The active form of Tebbe's reagent is often considered a titanium ylide. Like the Wittig reagent, it is able to replace the oxygen atom on carbonyl groups with a methylene group. Compared with the Wittig reagent, it has more functional group tolerance.

Ylide reactions

An important ylide reaction is of course the Wittig reaction (for phosphorus) but there are more.

Dipolar cycloadditions

Some ylids are 1,3-dipoles and interact in 1,3-dipolar cycloadditions. For instance an azomethine ylide is a dipole in the Prato reaction with fullerenes.

Dehydrocoupling with silanes

In the presence of the group 3 homoleptic catalyst Y[N{SiMe3)2}3], triphenylphosphonium methylide can be coupled with phenylsilane.[3] This reaction produces H2 gas a by product, and forms a silyl-stabilised ylide.

Yttrium catalysed dehydrocoupling of triphenylphosphonium methylide and phenylsilane.

Sigmatropic rearrangements

Many ylids react in sigmatropic reactions.[4] The Sommelet-Hauser rearrangement is an example of a [2,3]-sigmatropic reaction. The Stevens rearrangement is a [1,2]-rearrangement.

A [3,3]-sigmatropic reaction has been observed in certain phosphonium ylids [5][6]

Scheme 1. Phosphonium ylide rearrangement

Allylic rearrangements

Wittig reagents are found to react as nucleophiles in SN2' substitution:[7]

Wittig reagent in allylic rearrangement. 8% ene product not depicted

The initial addition reaction is followed by an elimination reaction.

See also

  • 1,3-dipole
  • Zwitterion: a neutral molecule with one or more pairs of positive and negative charges
  • Betaine: a neutral molecule with an onium cation and a negative charge

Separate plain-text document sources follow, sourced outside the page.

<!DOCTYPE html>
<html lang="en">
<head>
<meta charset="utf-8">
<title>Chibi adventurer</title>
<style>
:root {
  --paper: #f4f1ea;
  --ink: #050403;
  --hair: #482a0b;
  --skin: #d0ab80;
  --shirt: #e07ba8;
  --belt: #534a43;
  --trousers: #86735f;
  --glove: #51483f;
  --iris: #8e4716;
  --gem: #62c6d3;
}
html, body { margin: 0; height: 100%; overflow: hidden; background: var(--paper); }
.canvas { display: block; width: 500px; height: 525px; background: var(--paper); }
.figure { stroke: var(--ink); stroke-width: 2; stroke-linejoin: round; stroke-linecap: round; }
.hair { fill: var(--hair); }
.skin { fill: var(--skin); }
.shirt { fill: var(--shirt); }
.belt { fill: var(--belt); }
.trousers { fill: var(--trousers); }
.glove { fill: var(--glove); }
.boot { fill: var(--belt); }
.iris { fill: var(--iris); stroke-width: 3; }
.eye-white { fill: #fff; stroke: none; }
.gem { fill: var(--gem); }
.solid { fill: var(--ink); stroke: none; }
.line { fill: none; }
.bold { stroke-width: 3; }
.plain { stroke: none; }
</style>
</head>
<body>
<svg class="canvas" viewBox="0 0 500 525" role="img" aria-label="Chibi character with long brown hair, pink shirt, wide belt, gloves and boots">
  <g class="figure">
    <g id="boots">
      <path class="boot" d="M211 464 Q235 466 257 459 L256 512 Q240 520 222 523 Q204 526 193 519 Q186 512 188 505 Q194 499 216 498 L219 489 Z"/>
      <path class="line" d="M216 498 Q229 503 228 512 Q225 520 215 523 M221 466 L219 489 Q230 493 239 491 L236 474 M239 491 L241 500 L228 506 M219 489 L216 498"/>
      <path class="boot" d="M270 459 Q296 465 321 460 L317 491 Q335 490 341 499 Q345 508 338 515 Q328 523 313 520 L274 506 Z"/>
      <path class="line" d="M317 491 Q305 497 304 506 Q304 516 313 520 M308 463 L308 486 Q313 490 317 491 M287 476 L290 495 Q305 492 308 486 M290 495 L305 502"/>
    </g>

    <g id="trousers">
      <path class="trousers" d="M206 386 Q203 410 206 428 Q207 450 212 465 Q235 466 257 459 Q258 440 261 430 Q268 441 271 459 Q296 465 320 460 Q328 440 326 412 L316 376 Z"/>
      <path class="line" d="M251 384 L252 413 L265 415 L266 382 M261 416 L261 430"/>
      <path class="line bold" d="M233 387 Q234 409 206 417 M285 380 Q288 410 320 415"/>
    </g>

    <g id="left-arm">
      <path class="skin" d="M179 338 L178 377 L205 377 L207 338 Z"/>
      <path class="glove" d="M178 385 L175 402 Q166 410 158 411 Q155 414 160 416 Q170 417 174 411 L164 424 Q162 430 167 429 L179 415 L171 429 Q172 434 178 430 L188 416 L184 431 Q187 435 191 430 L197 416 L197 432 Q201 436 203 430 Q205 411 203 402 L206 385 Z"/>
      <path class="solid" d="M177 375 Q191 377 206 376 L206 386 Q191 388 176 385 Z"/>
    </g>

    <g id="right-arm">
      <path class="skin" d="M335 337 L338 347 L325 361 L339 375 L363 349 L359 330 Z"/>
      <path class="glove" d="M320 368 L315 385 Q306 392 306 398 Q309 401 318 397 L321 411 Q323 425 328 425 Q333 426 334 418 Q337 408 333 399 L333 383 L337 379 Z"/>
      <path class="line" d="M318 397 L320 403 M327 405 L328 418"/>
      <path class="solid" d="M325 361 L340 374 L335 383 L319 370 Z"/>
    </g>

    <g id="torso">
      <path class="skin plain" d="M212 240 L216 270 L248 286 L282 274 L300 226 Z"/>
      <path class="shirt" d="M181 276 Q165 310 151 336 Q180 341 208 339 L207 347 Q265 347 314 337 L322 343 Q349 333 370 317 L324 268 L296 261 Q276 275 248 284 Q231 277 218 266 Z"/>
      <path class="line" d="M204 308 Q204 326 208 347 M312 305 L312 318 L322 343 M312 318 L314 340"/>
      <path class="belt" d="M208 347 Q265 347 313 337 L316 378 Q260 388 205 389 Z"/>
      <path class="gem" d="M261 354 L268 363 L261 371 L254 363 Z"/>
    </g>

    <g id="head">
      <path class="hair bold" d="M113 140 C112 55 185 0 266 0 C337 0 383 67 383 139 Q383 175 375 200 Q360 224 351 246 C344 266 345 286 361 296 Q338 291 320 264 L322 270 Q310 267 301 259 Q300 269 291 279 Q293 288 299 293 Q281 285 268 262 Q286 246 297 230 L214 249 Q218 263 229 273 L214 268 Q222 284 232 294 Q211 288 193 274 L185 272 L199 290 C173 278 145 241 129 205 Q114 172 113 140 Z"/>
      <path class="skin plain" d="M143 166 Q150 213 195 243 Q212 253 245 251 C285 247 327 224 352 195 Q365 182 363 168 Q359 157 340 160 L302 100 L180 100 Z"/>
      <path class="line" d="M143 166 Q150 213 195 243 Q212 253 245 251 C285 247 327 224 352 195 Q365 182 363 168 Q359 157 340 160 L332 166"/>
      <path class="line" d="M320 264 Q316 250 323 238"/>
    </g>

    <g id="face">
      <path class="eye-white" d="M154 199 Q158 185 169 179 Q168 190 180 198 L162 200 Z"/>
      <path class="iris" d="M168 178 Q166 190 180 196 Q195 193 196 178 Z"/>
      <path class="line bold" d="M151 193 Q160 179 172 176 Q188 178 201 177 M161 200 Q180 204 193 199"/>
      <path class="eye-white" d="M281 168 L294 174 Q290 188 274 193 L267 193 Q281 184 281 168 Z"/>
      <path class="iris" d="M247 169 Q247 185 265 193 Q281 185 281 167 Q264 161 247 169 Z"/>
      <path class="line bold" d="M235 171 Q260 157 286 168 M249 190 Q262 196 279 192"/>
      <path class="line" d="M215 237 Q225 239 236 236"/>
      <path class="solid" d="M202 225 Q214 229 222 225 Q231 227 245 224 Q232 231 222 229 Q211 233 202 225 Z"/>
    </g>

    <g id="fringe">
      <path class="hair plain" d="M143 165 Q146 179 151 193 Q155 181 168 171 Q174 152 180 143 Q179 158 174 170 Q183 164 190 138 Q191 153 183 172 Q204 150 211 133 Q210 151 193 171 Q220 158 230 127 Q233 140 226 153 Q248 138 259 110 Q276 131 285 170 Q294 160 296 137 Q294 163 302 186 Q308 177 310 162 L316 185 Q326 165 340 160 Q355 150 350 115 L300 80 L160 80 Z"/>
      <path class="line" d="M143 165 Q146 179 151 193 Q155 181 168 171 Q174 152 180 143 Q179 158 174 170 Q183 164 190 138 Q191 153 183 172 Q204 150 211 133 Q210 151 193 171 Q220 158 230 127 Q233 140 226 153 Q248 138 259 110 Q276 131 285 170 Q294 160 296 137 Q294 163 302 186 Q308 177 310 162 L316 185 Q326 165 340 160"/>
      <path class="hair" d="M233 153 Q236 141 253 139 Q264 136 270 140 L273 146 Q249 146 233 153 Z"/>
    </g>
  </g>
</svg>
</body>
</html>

  1. ^ IUPAC, Compendium of Chemical Terminology, 2nd ed. (the "Gold Book") (1997). Online corrected version:  (2006–) "ylides".
  2. ^ McMurry, John (2008). Organic Chemistry, 7th Ed. Thomson Brooks/Cole. pp. 720–722.  
  3. ^ A. E. Nako, A. J. P. White, M. R. Crimmin, Chem. Sci., 2013,4, 691-695, DOI: 10.1039/C2SC21123H
  4. ^ Sigmatropic rearrangements of ‘onium’ ylids J. B. Sweeney Chem. Soc. Rev., 2009, 38, 1027–1038 doi:10.1039/b604828p
  5. ^ Ferguson, Marcelle L.; Senecal, Todd D.; Groendyke, Todd M.; Mapp, Anna K. (2006). "[3,3]-Rearrangements of Phosphonium Ylides".  
  6. ^ (i) Reaction of allyl alcohol with 2-chloro-5,5-dimethyl-1,3,2-dioxaphosphorinane forms a phosphite ester. (ii) Metal carbene addition (from ethyl diazoacetate and ClFeTPP) forms an ylide. (iii) A rearrangement reaction (in blue) yields a phosphonate.
  7. ^ Ramesh M. Patel and Narshinha P. Argade (2007). "Facile SN2' Coupling Reactions of Wittig Reagents with Dimethyl Bromomethylfumarate: Synthesis of Enes, Dienes, and Related Natural Products".